We say things like, “I wouldn’t do that. I love those kinds of things. I am the type of person who hates when that happens.”

A story is never just a story. It is the culmination of an entire system of thoughts, beliefs, conditioning and identifying markers. As they form, they become infused into us, and it becomes hard to distinguish the stories from the person, the “I” who has absorbed and reformulated them again and again.

“The body does not say ‘I’. In sleep no one admits he is not. The ‘I’ emerging, all else emerges. Enquire with a keen mind whence this ‘I’ rises.” ~ Ramana Maharshi

How empowering, then, to recognize that, just as we are not our bodies (if we lose a finger, we still think of ourselves as us), or our feelings (feelings come and go, but we still feel we have an “us”), and our minds (our thoughts are a virtual revolving door of coming and going, yet here “we” are), nor are we our stories.

Our stories can be beautiful things.
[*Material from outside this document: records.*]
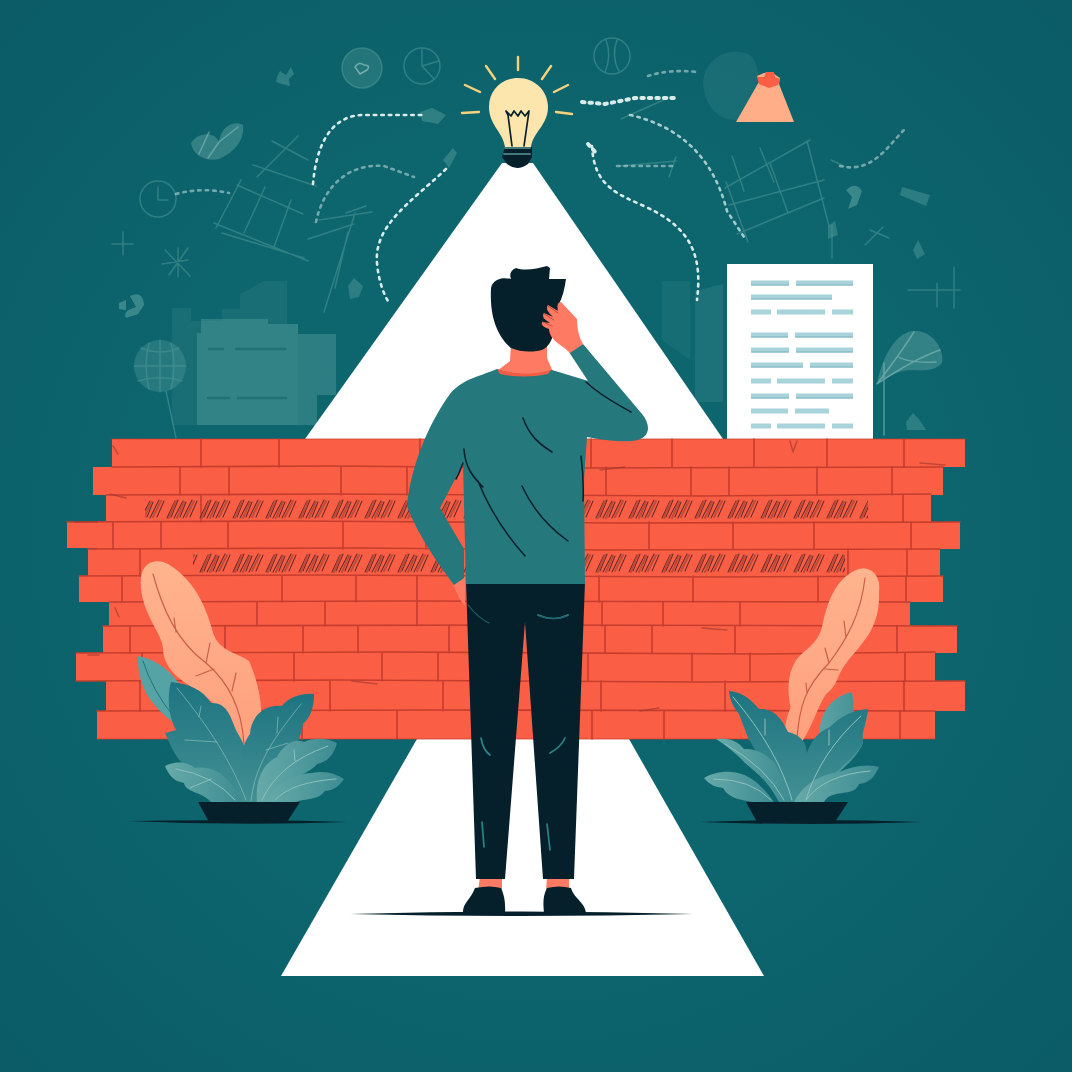
<!DOCTYPE html>
<html lang="en">
<head>
<meta charset="utf-8">
<title>Thinking past the wall</title>
<style>
:root{--teal:#0d636c;--deep:#0a5b66;--sweater:#25787c;--ink:#06202b;--coral:#fa5f45;--mortar:#c63d2e;--skin:#ff7a63;--peach:#ffae88;--cream:#fde6ad;--sun:#f6d27c;--leaf:#2b7c84;--leafpale:#58a0a1;--ghost:#4d9796;--sky:#a9d3da;--paper:#fff}
*{margin:0;padding:0}
html,body{width:1072px;height:1072px;overflow:hidden;background:var(--teal)}
svg{display:block}
.line{fill:none;stroke-linecap:round;stroke-linejoin:round}
.dots{stroke:#d9ecea;stroke-width:2.6;stroke-dasharray:2.5 5}
.sketch{stroke:var(--ghost);stroke-width:1.5;opacity:.55}
.ghost{fill:var(--ghost)}
.ink{fill:var(--ink)}
.crease{stroke:var(--ink);stroke-width:1.5}
.mortar{stroke:var(--mortar);stroke-width:1.6}
.vein{stroke:#8fc0bd;stroke-width:1}
</style>
</head>
<body>
<svg width="1072" height="1072" viewBox="0 0 1072 1072" role="img" aria-label="A man scratches his head before a brick wall, a light bulb shining beyond it">
<defs>
<radialGradient id="backdrop" cx=".5" cy=".5" r=".75"><stop offset=".5" stop-color="#0d656e"/><stop offset="1" stop-color="#0a5a64"/></radialGradient>
<linearGradient id="leafShade" x1="0" y1="0" x2="0" y2="1"><stop offset="0" stop-color="#1d7480"/><stop offset="1" stop-color="#439094"/></linearGradient>
<linearGradient id="paleShade" x1="0" y1="0" x2="1" y2="0"><stop offset="0" stop-color="#67aaa9"/><stop offset="1" stop-color="#3d8c92"/></linearGradient>
<linearGradient id="feather" x1="0" y1="0" x2="0" y2="1"><stop offset="0" stop-color="#ffb48e"/><stop offset="1" stop-color="#ff9f7d"/></linearGradient>
<pattern id="scribble" width="33" height="20" patternUnits="userSpaceOnUse" y="499">
<path d="M2 19L10 2M6 18L13 1M9 19L18 2M15 18L21 3M18 19L27 1M25 18L32 2" class="line" stroke="#6b2a29" stroke-width="1.1"/>
<path d="M4 19L11 2M12 19L19 3M21 18L29 2" class="line" stroke="#c04a38" stroke-width="2"/>
</pattern>
<g id="foliage">
<path d="M174 723C150 705 137 685 138 656C160 660 176 676 184 692Z" fill="#56a3a5"/>
<path d="M143 661Q152 690 174 717" class="line" stroke="#23737b"/>
<path d="M236 743C231 715 212 700 190 686C171 674 163 662 163 648C162 632 138 610 141 577C143 561 158 558 168 564C193 579 205 604 212 629C217 652 237 652 249 661C259 683 263 708 261 728L242 750Z" fill="url(#feather)"/>
<path d="M153 574C162 607 176 641 206 663C231 684 242 711 244 744M176 632L174 618M206 663L210 643M214 669L196 676M232 691L236 673" class="line" stroke="#c95f49" stroke-width="1.2"/>
<path d="M238 802C202 785 179 767 169 742L165 733L176 730C168 715 167 696 171 682C190 684 203 690 211 703C228 702 231 719 237 732C246 747 257 771 259 802Z" fill="url(#leafShade)"/>
<path d="M243 802C238 770 240 747 250 734C251 715 266 704 282 706C289 697 302 693 314 694C314 707 311 717 303 724C301 741 291 755 277 763C266 776 267 790 264 802Z" fill="url(#leafShade)"/>
<path d="M177 688C209 727 232 763 246 800M199 717L201 706M217 742L185 740M301 704C278 733 255 762 251 801M277 733L278 717M266 750L288 743" class="line vein" opacity=".65"/>
<path d="M257 802C255 779 263 764 277 757C284 743 296 738 304 742C315 737 327 738 337 743C334 755 327 762 317 764C309 775 285 777 276 802Z" fill="url(#paleShade)"/>
<path d="M242 802C231 779 217 765 195 768C186 761 174 761 165 766C169 776 174 781 184 783C186 793 201 791 211 802Z" fill="url(#paleShade)"/>
<path d="M266 802C275 784 293 774 312 773C324 770 337 774 344 779C339 786 335 790 325 791C317 801 306 798 296 802Z" fill="url(#paleShade)"/>
<path d="M328 746Q279 763 262 800M295 761L294 750M176 769Q213 775 235 800M211 779L190 788M336 779Q292 782 275 800" class="line vein"/>
</g>
<path id="pot" d="M198 802H300L287 822H209Z"/>
</defs>

<rect width="1072" height="1072" fill="url(#backdrop)"/>

<g id="faded-ideas">
<g class="ghost">
<path d="M277 77L280 71L286 75L291 67L294 74L289 79L290 86L282 84L276 82Z" opacity=".55"/>
<circle cx="362" cy="68" r="20" opacity=".35"/>
<path d="M191 143C197 133 214 130 219 142C220 129 232 119 243 125C245 141 233 153 219 159C205 162 193 155 191 143Z" opacity=".6"/>
<path d="M703 82C706 57 728 47 748 54C766 65 759 103 737 120C718 121 704 105 703 82Z" opacity=".2"/>
<circle cx="160" cy="366" r="26" opacity=".4"/>
<path d="M172 308H191V321H222V309H240V294L264 281H287V324H298V334H336V395H317V425H172Z" opacity=".18"/>
<path d="M197 333H201V319H268V324H298V425H197Z" opacity=".5"/>
<path d="M298 334H336V395H317V425H298Z" opacity=".4"/>
<path d="M695 291L723 284V402H695Z" opacity=".25"/>
<path d="M662 281H690V360L662 340Z" opacity=".15"/>
<path d="M877 384C883 352 899 331 914 331C932 330 945 349 942 363C932 375 911 368 903 371C891 374 882 381 877 384Z" opacity=".6"/>
<path d="M420 112L432 108L446 115L438 124L422 121ZM443 160L453 148L457 153L449 168Z" opacity=".55"/>
<path d="M119 303L126 300V310L119 309ZM130 296Q143 290 144 305L138 314L126 318Q122 311 136 307ZM846 190Q856 181 862 191L857 205L848 209L852 197Z" opacity=".7"/>
<path d="M902 187L930 195L926 206L900 195ZM913 250L918 240L925 254L917 259ZM828 226L835 221L838 235L828 239ZM906 422L913 413L919 419L926 430H907ZM348 286L354 278L363 286L359 297L350 299Z" opacity=".5"/>
</g>
<g class="line sketch">
<circle cx="158" cy="199" r="18"/><path d="M158 187V200H168"/>
<circle cx="422" cy="66" r="18"/><path d="M422 66V48M422 66L439 61M422 66L434 79"/>
<circle cx="362" cy="68" r="20"/><circle cx="612" cy="56" r="18"/><path d="M606 40Q612 56 605 72M617 40Q611 57 619 71"/>
<path d="M355 67Q359 61 364 65Q371 65 367 70L360 74Z" stroke="#b9dbd6"/>
<path d="M112 244H133M123 232V255M165 250L190 276M188 248L169 275M162 264L188 260M178 248V277"/>
<path d="M214 223L308 261M222 233L304 258M241 180L216 228M265 187L244 233M291 200L274 247M237 185L303 214M253 165L316 186M257 177L298 136M272 141L308 160M324 312L355 213M319 220L372 212M308 239L354 224M346 213L366 206M335 288L348 232"/>
<path d="M725 188L810 140M729 205L824 180M737 234L824 198M726 182L748 242M770 163L788 213M807 141L829 226M732 156L744 191M760 148L774 182"/>
<path d="M908 290H960M954 267V308M937 283V307M865 245L883 227M870 230L889 238M831 160L844 166M620 166L676 161M621 119L670 97M676 157L669 177M832 225V258"/>
<path d="M166 391L176 438M134 366H186M160 340V392M141 348Q160 356 179 348M138 381Q160 374 182 381M149 343Q143 366 149 389M171 343Q177 366 171 389"/>
<path d="M877 384Q900 354 914 332M877 384Q914 359 940 350M884 363V435M899 357Q908 363 936 362M199 154L209 132M208 158L219 142L238 127" stroke="#8fc0bd"/>
<path d="M209 349H223M236 349H285M208 398H229M238 398H286" stroke="#14646b" stroke-width="2.5"/>
</g>
<g class="line dots">
<path d="M313 184C316 148 329 117 361 115H425"/>
<path d="M446 169C410 203 374 225 377 263Q379 286 389 303"/>
<path d="M582 102L605 104L635 98H674" stroke-width="4"/>
<path d="M592 146C594 187 618 194 646 207C694 229 702 259 697 300"/>
<path d="M588 144L597 154" stroke-width="4"/>
<path d="M630 115C696 130 718 176 727 211L746 240" opacity=".75"/>
<path d="M316 222C324 184 351 163 384 166L414 177M176 194Q202 187 229 193M840 166C873 174 888 145 906 128M648 76Q669 69 697 72M617 166H675" opacity=".5"/>
</g>
<path d="M736 122L760 80L757 76L764 73L771 72L780 78L779 84L794 122Z" fill="var(--peach)"/>
<path d="M759 84L757 77L764 77L766 72H774L775 77L780 79L778 85L769 88Z" fill="var(--coral)"/>
</g>

<g id="light-beam" fill="var(--paper)">
<path d="M502 163H533L723 439H305Z"/>
<path d="M417 739H629L764 976H281Z"/>
</g>

<g id="light-bulb">
<path d="M518 57V70M486 66L495 79M551 66L542 79M465 85L480 92M568 85L554 92M462 113L479 112M556 112L572 114" class="line" stroke="var(--sun)" stroke-width="2.4"/>
<path d="M505 147C503 132 489 125 489 107C489 90 502 78 518 78C535 78 548 91 548 107C548 125 533 132 531 147Z" fill="var(--cream)"/>
<path d="M512 146L508 115L506 111L511 116L514 111L518 116L521 111L525 116L529 111L524 146" class="line" stroke="var(--ink)" stroke-width="1.7"/>
<path d="M505 147H532V157L528 164Q517 172 507 164L502 157Z" class="ink"/>
<path d="M505 148H530M504 154H530" class="line" stroke="#42797c" stroke-width="2"/>
</g>

<g id="document">
<path d="M727 264H873V439H727Z" fill="var(--paper)"/>
<path d="M751 283H789M796 283H853M751 297H832M751 312H771M777 312H825M832 312H853M751 335H788M795 335H853M751 350H789M796 350H853M751 365H803M810 365H853M751 381H771M777 381H825M832 381H853M751 396H789M796 396H853M751 411H788M795 411H829M751 426H771M777 426H825M832 426H853" fill="none" stroke="var(--sky)" stroke-width="5"/>
<path d="M751 285H789M796 285H853M751 299H832M751 337H788M795 337H853M751 352H789M796 352H853M751 367H803M810 367H853M751 398H789M796 398H853" fill="none" stroke="#7cb4bf" stroke-width="1.2"/>
</g>

<g id="brick-wall">
<path d="M112 439H965V467H943V495H931V522H960V549H940V576H943V602H910V626H957V653H935V681H965V711H935V739H97V711H106V681H76V653H103V626H109V602H79V576H88V549H97V522H67V522H106V495H93V467H112Z" fill="var(--coral)"/>
<path d="M67 522H120V548H67Z" fill="var(--coral)"/>
<g class="line mortar">
<path d="M112 467L330 466L570 468L943 467M106 495L330 494L700 496L931 494M67 522L290 521L620 523L960 522M88 549L360 548L600 550L940 549M79 576L320 575L720 577L943 576M109 602L400 601L910 602M103 626L520 625L957 626M76 653L390 652L760 654L935 652M76 681L340 680L700 682L965 681M97 711L430 710L935 711"/>
<path d="M201 439V467M279 439V467M420 439V467M591 439V467M672 439V467M754 439V467M827 439V467M904 439V467M180 467V495M229 467V495M341 467V495M407 467V495M606 467V495M691 467V495M729 467V495M817 467V495M892 467V495"/>
<path d="M201 495V522M903 495V522M113 522V549M161 522V549M228 522V549M343 522V549M426 522V549M649 522V549M733 522V549M814 522V549M911 522V549M140 549V576M848 549V576M907 549V576"/>
<path d="M122 576V602M282 576V602M356 576V602M417 576V602M599 576V602M693 576V602M818 576V602M906 576V602M257 602V626M325 602V626M417 602V626M602 602V626M663 602V626M740 602V626M130 626V653M225 626V653M303 626V653M358 626V653M449 626V653M605 626V653M652 626V653M735 626V653M897 626V653"/>
<path d="M142 653V681M294 653V681M382 653V681M438 653V681M588 653V681M692 653V681M750 653V681M905 653V681M140 681V711M330 681V711M443 681V711M601 681V711M725 681V711M904 681V711M302 711V739M397 711V739M592 711V739M664 711V739M900 711V739"/>
<path d="M112 439H965M97 739H935" opacity=".5"/>
</g>
<path d="M113 446L118 454M790 441L793 452L797 441M115 608L119 617M88 655H99M600 470L625 467M702 628L727 630M352 681L377 684M816 655L831 650M920 463L945 465M110 494L126 498M75 522H97M640 711L659 708" class="line" stroke="#a13a2e" stroke-width="1.5" opacity=".65"/>
<path d="M145 499H868V519H145Z" fill="url(#scribble)"/>
<path id="lower-scribble" d="M193 499H845V519H193Z" fill="url(#scribble)" transform="translate(0 54)"/>
</g>

<g id="plants">
<use href="#foliage"/>
<use href="#pot" class="ink"/>
<g transform="translate(1020 0) scale(-1 1)">
<path d="M235 743C235 722 224 700 209 690C198 682 204 664 189 655C173 639 137 611 141 583C144 570 154 566 164 570C186 580 193 604 198 627C203 647 220 651 226 664C234 679 235 705 217 742Z" fill="url(#feather)"/>
</g>
<path d="M785 738C784 711 796 701 801 686C802 667 814 664 819 651C823 622 828 586 858 570C870 565 880 574 879 593C880 628 863 642 847 662C835 678 839 684 826 694C816 710 812 728 801 743Z" fill="url(#feather)"/>
<path d="M865 578C861 614 847 639 829 663C805 687 799 708 797 739M846 638L844 621M829 663L825 648M824 669L838 670M807 693L806 683" class="line" stroke="#c95f49" stroke-width="1.2"/>
<path d="M805 802C810 779 818 768 820 744C817 718 827 698 852 692C855 706 851 716 858 713L868 709C867 724 861 732 863 743C853 767 829 774 815 802Z" fill="url(#paleShade)"/>
<path d="M783 802C764 778 761 757 748 738L739 714C733 707 730 700 729 691C744 692 753 702 759 709C775 708 783 721 788 732C800 735 806 741 807 753C812 738 820 731 830 727C840 717 852 710 868 709C866 724 861 732 863 743C851 764 827 773 815 802Z" fill="url(#leafShade)"/>
<path d="M779 802C766 778 756 773 745 763C735 752 725 745 716 739C727 737 738 741 744 749C761 748 776 761 780 773C787 783 790 793 791 802Z" fill="url(#paleShade)"/>
<path d="M774 802C762 786 750 773 731 772C722 771 710 774 704 778C710 785 715 787 723 788C729 799 742 800 753 802Z" fill="url(#paleShade)"/>
<path d="M794 802C804 783 820 775 839 772C853 766 866 764 879 767C874 778 869 783 859 784C854 798 832 788 824 802Z" fill="url(#paleShade)"/>
<path d="M733 697Q778 750 792 800M765 735V719M861 716Q820 753 806 800M829 745V730M725 744Q766 767 784 800M714 779Q751 779 771 800M870 771Q824 775 806 800" class="line vein"/>
<use href="#pot" class="ink" transform="translate(548 0)"/>
<path d="M128 821Q237 819 347 822Q237 826 128 821ZM701 822Q811 818 922 822Q811 826 701 822Z" class="ink"/>
</g>

<g id="thinking-man">
<path d="M350 914Q521 909 693 914Q521 918 350 914Z" class="ink"/>
<path d="M480 876H502V892H478ZM547 876H569V892H546Z" fill="var(--skin)"/>
<path d="M463 913C463 902 470 901 475 888Q490 885 501 888Q506 898 505 913ZM544 913C543 902 543 896 547 888Q559 885 571 888C574 899 585 902 586 913Z" class="ink"/>
<path d="M453 584L465 577V606Q459 600 453 584Z" fill="var(--skin)"/>
<path d="M466 582H585L574 879H543L525 622L505 879H476Z" class="ink"/>
<path d="M538 615Q554 622 568 615M481 738Q483 750 490 755M550 753Q561 747 565 738M482 822L484 847M547 824L550 850" class="line" stroke="#2a8588" stroke-width="1.7"/>
<path d="M539 616Q554 621 567 616M468 605Q478 618 489 623" class="line" stroke="#1d626c" stroke-width="1.2"/>
<path d="M511 344H547V358L553 372Q524 386 497 371L510 361Z" fill="var(--skin)"/>
<path d="M497 369Q524 379 552 370L585 380L588 381L569 352L583 344L642 414C652 426 650 440 632 441Q610 442 587 437L584 480L585 584H466L463 464L440 508L464 549V578L454 585C436 561 418 535 407 506C411 463 431 420 450 394C462 379 481 376 497 369Z" fill="var(--sweater)"/>
<path d="M497 369Q524 378 551 370L548 374Q524 379 500 374Z" fill="#f15c45"/>
<path d="M523 418C529 435 539 444 552 452M464 449C465 468 474 478 483 487M478 481C490 511 508 537 525 556M522 486C532 508 547 526 568 541M581 456Q584 479 583 501M586 382C602 397 619 405 631 412M463 463Q459 474 456 479" class="line crease"/>
<path d="M511 348C493 332 490 309 491 288C493 278 504 277 511 279C509 274 511 270 516 268C524 271 537 269 547 266L550 268L549 279L566 279Q564 294 559 304L553 335Q549 350 537 351Q523 353 511 348Z" class="ink"/>
<path d="M570 353C560 343 550 341 549 329Q540 326 542 322L550 323Q540 317 544 313L553 317Q544 309 548 305L558 311Q556 302 561 302L577 319Q577 334 583 344Z" fill="var(--skin)"/>
<path d="M548 306L558 313M544 314L554 320M543 322L552 326" class="line" stroke="#c84a3d"/>
</g>
</svg>
</body>
</html>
We are creative beings by nature, and storytelling (and extensions of that, myth-making and the formation of all kinds of grand narratives) are a natural part of the fabric of being human, in both the individual and collective sense.

It’s when our stories threaten to limit us, overwhelm us and hold us fixed to one spot (especially when that spot is not serving us and we no longer want to be there), that we may wish to learn how to separate from our stories.

Our stories have gotten us here, to this point, no matter where we are or what our aspirations might be. This isn’t good or bad; it’s natural, and intrinsic to our way of being human. We can’t so much as look as cross the street without a whole host of stories running through our head, some of which help us know how to cross that street in the first place.

We all exist in relationship, to other things, beings and people, and to our own history, and what is the strongest glue bringing us into connection, if not our stories?

But notice how they are among the first things to rise to the surface, explode into chaos and reveal their impermanence when we sit down to meditate, breathe and fill ourselves with silence in a space of calm and rest.

They bubble up and ask to be witnessed. They shake; they are fragile and hesitant and wavering and very demanding of our attention. They poke and threaten to disappear if we let them.

Do we let them?

How much do we hold on, terrified to lose our grip on what we’ve come to know as our reality, and how much do we let go?

If we hold our stories in our hands and scrutinize them, will they change or will they disappear, and doesn’t the former mean the latter? If something takes on a different form, it is no longer what it was. This means that we can dislodge it from its stronghold and it loses some of its power over us.

Sitting quietly and observing our stories stomp into our minds in a relentless bid to take over is one way to recognize that we aren’t our stories; why would the deepest, most lasting parts of ourselves give us such grief and be so susceptible to transformation? Journaling—writing variations of our stories down—is another powerful way to get them out, separate from them and begin to see them for what they really are.

Which takes us that much closer to who we really are.

Let’s love our stories, and honour the humanity that allows us to have and share them, and to learn from each other in this way. Let’s mindfully remain aware that we are creating something every time we tell a story, and that this act of creation has come about to serve a purpose. Only we can determine what that purpose is and how we feel about it.

And when and if the time comes, let’s recognize that there is so much more to who we are than the stories that have brought us here, and that we have the power to lay them gently aside as we continue on our path of evolution.